“On RED, China’s Instagram-like social media platform, people share influencer-esque shots of themselves in front of the big-box store’s branch in Shanghai. Opened in 2019, it’s the first Costco store to operate in mainland China,” states another VICE article.

These Costco-themed photoshoots tend to include the same elements: a sprawling parking lot, blue skies, and, of course, the industrial building. When posted online, references to Los Angeles and users “pretending to be in Los Angeles” are commonly found.

While the trend appears to have started towards the early beginning of 2020, after it received international coverage and was presented as a way for Chinese social media users to pretend they’re in Los Angeles, old posts became flooded with a fresh wave of critical comments. Many Chinese users accused these Costco photo takers of idolising Western culture, a subject that’s particularly sensitive in the country.
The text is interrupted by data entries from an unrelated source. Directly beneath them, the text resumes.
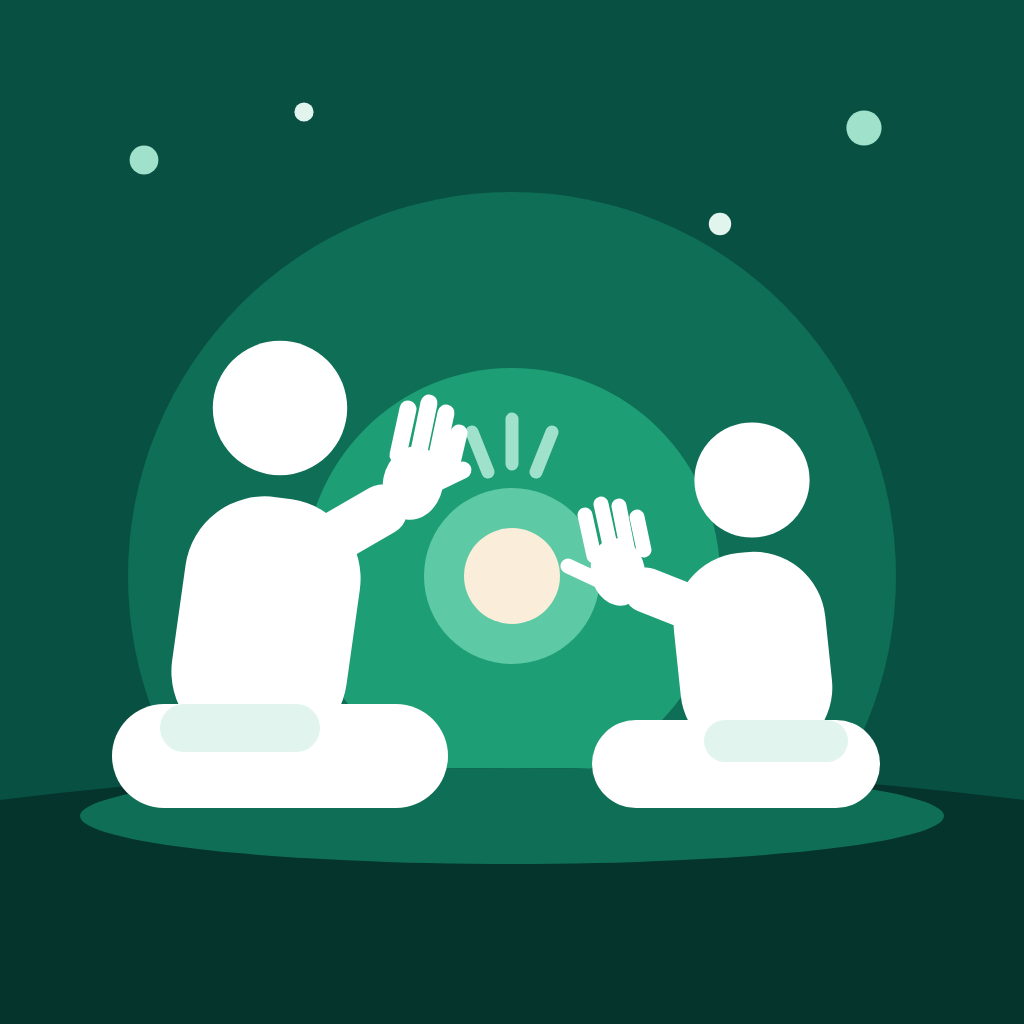
<!DOCTYPE html>
<html lang="en">
<head>
<meta charset="utf-8">
<title>Two seated figures</title>
<style>
:root {
  --night: #085041;
  --ground: #04342c;
  --halo: #0f6e56;
  --dome: #1d9e75;
  --glow: #5dcaa5;
  --mint: #9fe1cb;
  --pale: #e1f5ee;
  --cream: #faeeda;
  --figure: #ffffff;
}
html, body { margin: 0; width: 1024px; height: 1024px; overflow: hidden; background: var(--night); }
svg { display: block; }
.night { fill: var(--night); }
.ground { fill: var(--ground); }
.halo { fill: var(--halo); }
.dome { fill: var(--dome); }
.glow { fill: var(--glow); }
.mint { fill: var(--mint); }
.pale { fill: var(--pale); }
.cream { fill: var(--cream); }
.figure { fill: var(--figure); }
.limb { fill: none; stroke: var(--figure); stroke-linecap: round; }
.rays { fill: none; stroke: var(--mint); stroke-width: 13; stroke-linecap: round; }
</style>
</head>
<body>
<svg width="1024" height="1024" viewBox="0 0 1024 1024" role="img" aria-label="Two seated figures raise their hands towards a glowing light">
  <rect class="night" width="1024" height="1024"/>

  <g id="backdrop">
    <circle class="halo" cx="512" cy="576" r="384"/>
    <circle class="dome" cx="512" cy="576" r="208"/>
    <path class="ground" d="M0 800Q512 736 1024 800V1024H0Z"/>
    <ellipse class="halo" cx="512" cy="816" rx="432" ry="48"/>
  </g>

  <g id="sparkles">
    <circle class="mint" cx="144" cy="160" r="14.4"/>
    <circle class="pale" cx="304" cy="112" r="9.6"/>
    <circle class="pale" cx="720" cy="224" r="11.2"/>
    <circle class="mint" cx="864" cy="128" r="17.6"/>
  </g>

  <g id="light">
    <circle class="glow" cx="512" cy="576" r="88"/>
    <circle class="cream" cx="512" cy="576" r="48"/>
    <path class="rays" d="M512 419V464M472 432L488 472M552 432L536 472"/>
  </g>

  <g id="large-figure">
    <circle class="figure" cx="280" cy="408" r="67.2"/>
    <rect class="figure" x="178" y="497" width="176" height="256" rx="80" transform="rotate(8 266 625)"/>
    <path class="limb" stroke-width="51" d="M325 543L382 510"/>
    <ellipse class="figure" cx="413" cy="483" rx="30" ry="37" transform="rotate(12 413 483)"/>
    <path class="limb" stroke-width="17" d="M408 409L398 455M429 403L418 456M446 413L435 465M459 433L450 471M463 470L432 485"/>
    <rect class="figure" x="112" y="704" width="336" height="104" rx="52"/>
    <rect class="pale" x="160" y="704" width="160" height="48" rx="24"/>
  </g>

  <g id="small-figure">
    <circle class="figure" cx="752" cy="480" r="57.6"/>
    <rect class="figure" x="677" y="552" width="152" height="208" rx="72" transform="rotate(-6 753 656)"/>
    <path class="limb" stroke-width="45" d="M646 590L694 609"/>
    <ellipse class="figure" cx="618" cy="572" rx="27" ry="34" transform="rotate(-12 618 572)"/>
    <path class="limb" stroke-width="15" d="M585 515L594 556M601 504L611 550M619 506L628 552M637 517L644 550M568 566L600 581"/>
    <rect class="figure" x="592" y="720" width="288" height="88" rx="44"/>
    <rect class="pale" x="704" y="720" width="144" height="42" rx="21"/>
  </g>
</svg>
</body>
</html>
View this post on Instagram

A post shared by @mddmmx3

Meanwhile, the ‘Syrian style’ has also been applied to dessert places, fried chicken joints, offices, homes, and clothing stores, and more. Of course, some internet users have been quick to criticise the term as capitalising on others’ suffering. “Can you imagine some shop calling itself ‘Wenchuan earthquake debris style’ or ‘Zhengzhou flood debris style’?” a user commented in September 2021, referring to past disasters in China.

My point here is not to blame China’s influencers for any of this, but rather to highlight the terrifying power that social media has over us and the influence it has on our decision-making process. Nowadays, when a new concept turns out to be a traffic driver, there’s no way to stop it from growing bigger and, ultimately, from getting out of hand. Although Costco-themed photoshoots seem harmless, influencers who have dared to share them across social media have been on the receiving end of hateful comments. ‘Syrian style’ spots, on the other hand, have managed to grow into a full-blown trend across the country. And as much as I despise the latter, I can’t help but wonder what other deranged concept will ultimately replace it.

You know what they say, ‘do it for the gram’…

Keep On Reading

By Abby Amoakuh

Pictures of Harry Styles sporting a buzz cut reignite bald theories online. RIP to the long locks

By Abby Amoakuh

Jeffrey Epstein flight logs: Prince Andrew controversy resurfaces as nearly 200 names to be released

By Abby Amoakuh

Selena Gomez fans bash new boyfriend Benny Blanco and call him unworthy

By Abby Amoakuh

Nara Smith’s braids are causing outrage on TikTok. Here’s why

By Abby Amoakuh

The murder of a 22-year-old nursing student in Athens Georgia could decide the US presidential elections

By Abby Amoakuh

Grave site for Megan Thee Stallion’s mother ramps up security after Nicki Minaj fans leak location

By Charlie Sawyer

OnlyFans models are using breastfeeding content as a loophole to bypass Instagram’s nudity policy

By Fatou Ferraro Mboup

Exploitation exposed: British farms accused of modern slavery amid Home Office cover-up

By Fatou Ferraro Mboup

What is the viral red nail theory and does it actually work?

By Abby Amoakuh

New Brandy Melville HBO documentary paints CEO Silvio Marsan as super creepy

By Abby Amoakuh

Suki Waterhouse expecting first child with Robert Pattinson, flaunts baby bump in sparkly dress

By Charlie Sawyer

Mental health patients raped and sexually assaulted, new shocking NHS abuse scandal reveals

By Fatou Ferraro Mboup

Are the Lemon Bottle fat dissolving injections taking over TikTok safe? Experts raise concerns

By Charlie Sawyer

Vivek Ramaswamy shares Taylor Swift conspiracy and Robert F. Kennedy Jr. denies OnlyFans rumour

By Fatou Ferraro Mboup

New HBO documentary Brandy Hellville & The Cult Of Fast Fashion set to expose Brandy Melville

By Fatou Ferraro Mboup

Men are weirdly confident they could land a plane in an emergency. We asked them to explain

By Abby Amoakuh

Julia Fox and Madonna become bodybuilders in new Sevdaliza and Grimes music video

By Abby Amoakuh

Watch this video of pro-Palestinian protesters raiding an airport in search of Israelis

By Charlie Sawyer

Prime Minister Rishi Sunak sacks Home Secretary Suella Braverman as cabinet reshuffle begins

By Fatou Ferraro Mboup

What’s poppin? Not Jack Harlow’s Thanksgiving halftime performance